A couple of years ago, news broke out that confirmed what health experts have known for years: sitting is really bad for you. Mild levels of panic swept the nation as people began to realize just how much time they spend sitting: getting to work/at work/home from work/at home, on the couch. So, intrepid innovators began to look for solutions to the sitting issue. Much of people’s sitting time takes place behind a desk at the office, so clearly that was the bulk of the problem. Following a stream of logic, experts began to look for ways that people could spend less time sitting while still being productive. The solution: the standing desk. Sounds perfect, no? But it turns out that the standing desk didn’t solve the problems associated with excessive sitting.
The Problems with Sitting
Sitting has been linked to not only a sedentary lifestyle but also the consequences of that lifestyle including deadly diseases such as cardiovascular disease, cancer, obesity, diabetes and even premature death. Spending so much time sitting is also an excellent way to develop poor posture and back pain, neck pain, shoulder pain and hip pain.
The Problems with the Solution to Sitting

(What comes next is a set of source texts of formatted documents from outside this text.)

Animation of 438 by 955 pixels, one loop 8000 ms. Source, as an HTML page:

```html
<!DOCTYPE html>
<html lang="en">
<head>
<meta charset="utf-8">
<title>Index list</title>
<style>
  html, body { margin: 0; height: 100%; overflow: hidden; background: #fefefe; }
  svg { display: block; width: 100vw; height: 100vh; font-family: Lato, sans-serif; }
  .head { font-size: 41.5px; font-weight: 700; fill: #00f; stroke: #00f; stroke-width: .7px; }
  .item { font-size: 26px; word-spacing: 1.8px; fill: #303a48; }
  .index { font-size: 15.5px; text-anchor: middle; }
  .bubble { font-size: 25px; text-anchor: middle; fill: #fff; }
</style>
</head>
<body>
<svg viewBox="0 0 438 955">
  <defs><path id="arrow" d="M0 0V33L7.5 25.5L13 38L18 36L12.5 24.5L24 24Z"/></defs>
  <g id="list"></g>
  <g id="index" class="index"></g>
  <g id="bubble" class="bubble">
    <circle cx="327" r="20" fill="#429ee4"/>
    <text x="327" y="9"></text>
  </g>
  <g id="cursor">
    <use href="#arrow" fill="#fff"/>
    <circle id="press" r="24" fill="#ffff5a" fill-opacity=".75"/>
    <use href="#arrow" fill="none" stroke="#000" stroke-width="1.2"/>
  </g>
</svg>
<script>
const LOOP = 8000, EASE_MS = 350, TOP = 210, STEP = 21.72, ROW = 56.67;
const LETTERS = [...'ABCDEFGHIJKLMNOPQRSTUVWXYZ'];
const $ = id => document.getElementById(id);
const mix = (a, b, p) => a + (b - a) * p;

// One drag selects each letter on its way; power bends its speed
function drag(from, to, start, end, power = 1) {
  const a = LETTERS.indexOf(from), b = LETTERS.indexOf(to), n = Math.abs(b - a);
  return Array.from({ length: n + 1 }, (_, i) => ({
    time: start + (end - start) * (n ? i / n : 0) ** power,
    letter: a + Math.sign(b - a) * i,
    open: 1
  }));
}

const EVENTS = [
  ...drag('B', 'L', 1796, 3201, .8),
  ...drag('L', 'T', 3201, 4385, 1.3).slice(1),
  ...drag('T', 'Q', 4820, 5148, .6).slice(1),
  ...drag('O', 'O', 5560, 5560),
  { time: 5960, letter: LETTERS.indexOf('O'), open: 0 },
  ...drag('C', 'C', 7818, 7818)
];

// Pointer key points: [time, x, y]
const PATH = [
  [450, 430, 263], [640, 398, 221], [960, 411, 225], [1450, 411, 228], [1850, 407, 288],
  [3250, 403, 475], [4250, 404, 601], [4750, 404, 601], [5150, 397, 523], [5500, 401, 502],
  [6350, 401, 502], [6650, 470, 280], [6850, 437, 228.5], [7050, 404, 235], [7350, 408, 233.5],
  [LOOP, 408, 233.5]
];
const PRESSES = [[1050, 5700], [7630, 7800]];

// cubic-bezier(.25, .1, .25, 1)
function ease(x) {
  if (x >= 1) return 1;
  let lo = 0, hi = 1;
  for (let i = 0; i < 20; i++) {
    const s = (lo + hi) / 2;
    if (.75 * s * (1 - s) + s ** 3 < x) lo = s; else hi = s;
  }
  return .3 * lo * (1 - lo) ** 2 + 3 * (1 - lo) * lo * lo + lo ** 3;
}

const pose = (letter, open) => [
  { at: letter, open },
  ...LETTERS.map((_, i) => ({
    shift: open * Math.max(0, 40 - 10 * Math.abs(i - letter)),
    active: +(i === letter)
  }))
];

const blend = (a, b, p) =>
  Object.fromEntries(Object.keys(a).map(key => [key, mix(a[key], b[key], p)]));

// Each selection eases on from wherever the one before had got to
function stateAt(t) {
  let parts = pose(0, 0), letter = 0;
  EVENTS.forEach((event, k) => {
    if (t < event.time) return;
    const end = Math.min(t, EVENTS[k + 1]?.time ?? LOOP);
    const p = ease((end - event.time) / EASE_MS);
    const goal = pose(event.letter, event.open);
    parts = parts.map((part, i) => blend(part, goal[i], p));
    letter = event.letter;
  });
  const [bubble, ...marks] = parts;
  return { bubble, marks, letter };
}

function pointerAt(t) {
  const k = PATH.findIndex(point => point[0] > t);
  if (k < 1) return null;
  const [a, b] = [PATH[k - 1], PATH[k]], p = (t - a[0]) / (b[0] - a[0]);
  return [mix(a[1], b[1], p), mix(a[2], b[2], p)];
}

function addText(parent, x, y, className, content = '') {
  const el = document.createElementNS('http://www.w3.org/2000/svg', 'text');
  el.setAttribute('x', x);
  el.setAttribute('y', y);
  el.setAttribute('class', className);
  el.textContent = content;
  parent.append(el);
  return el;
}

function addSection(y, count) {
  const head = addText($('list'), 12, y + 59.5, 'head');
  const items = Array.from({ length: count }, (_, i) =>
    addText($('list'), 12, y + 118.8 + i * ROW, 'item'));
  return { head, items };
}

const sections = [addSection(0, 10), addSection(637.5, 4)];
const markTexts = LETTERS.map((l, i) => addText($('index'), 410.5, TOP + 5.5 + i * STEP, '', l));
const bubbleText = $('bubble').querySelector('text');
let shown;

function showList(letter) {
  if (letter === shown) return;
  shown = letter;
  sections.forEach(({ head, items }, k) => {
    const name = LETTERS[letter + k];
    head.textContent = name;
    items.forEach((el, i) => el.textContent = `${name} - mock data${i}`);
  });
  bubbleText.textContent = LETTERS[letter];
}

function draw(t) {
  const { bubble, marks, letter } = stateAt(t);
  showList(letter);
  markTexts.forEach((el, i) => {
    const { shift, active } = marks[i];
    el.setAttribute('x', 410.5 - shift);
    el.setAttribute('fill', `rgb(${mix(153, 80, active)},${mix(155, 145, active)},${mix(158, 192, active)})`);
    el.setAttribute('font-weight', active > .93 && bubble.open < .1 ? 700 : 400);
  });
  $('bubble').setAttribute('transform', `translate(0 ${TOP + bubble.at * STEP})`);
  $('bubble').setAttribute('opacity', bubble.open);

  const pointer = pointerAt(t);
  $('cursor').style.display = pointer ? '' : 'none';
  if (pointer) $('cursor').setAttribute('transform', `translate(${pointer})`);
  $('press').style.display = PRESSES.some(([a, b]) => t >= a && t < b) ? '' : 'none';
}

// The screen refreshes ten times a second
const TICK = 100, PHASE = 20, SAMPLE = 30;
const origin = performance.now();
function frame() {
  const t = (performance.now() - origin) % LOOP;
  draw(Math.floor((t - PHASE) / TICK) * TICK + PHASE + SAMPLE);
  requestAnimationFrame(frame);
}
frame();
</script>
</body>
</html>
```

The solution to sitting has involved both standing desks and sitting desks. While it may seem like a good idea to stand rather than sit through your workday, the period of time that you do the most sitting, there is no scientific evidence to back it up. In fact, standing all day isn’t good for you at all and comes with it’s own set of health risks, like developing varicose veins. Also, most elderly and injured or disabled people are unable to stand for excessive time periods.
Studies on the efficacy of standing desks are pretty limited, but it seems that people need to be actively exercising during the day to make any real difference in their health. To combat sitting, you must stand for two to four hours a day, but most people only last for 30-minutes to two hours. And when people do get a chance to sit, actually sit for longer time periods than if they had a traditional desk.
From a physical standpoint, years of sitting probably mean that your posture while standing isn’t so great, and if you’re still looking at a computer screen, then you probably still hunch your shoulders and neck, causing pain and leading to problems down the line.
Because no one has come up with a way to work effectively while standing, the best way to counteract all the time spent sitting is to get in the habit of getting up and moving around on a regular basis. Suggestions for doing a circuit of your office range from getting up every 15-30 minutes, because walking only during your break just isn’t enough to offset the potential health risks incurred by sitting for extended periods of time.
To offset sitting or standing, or staying in any position, for an extended period of time, you must get moving. Using specific movements and exercises to undo the damage can help you avoid health problems, popping pain pills and unnecessary surgeries down the road.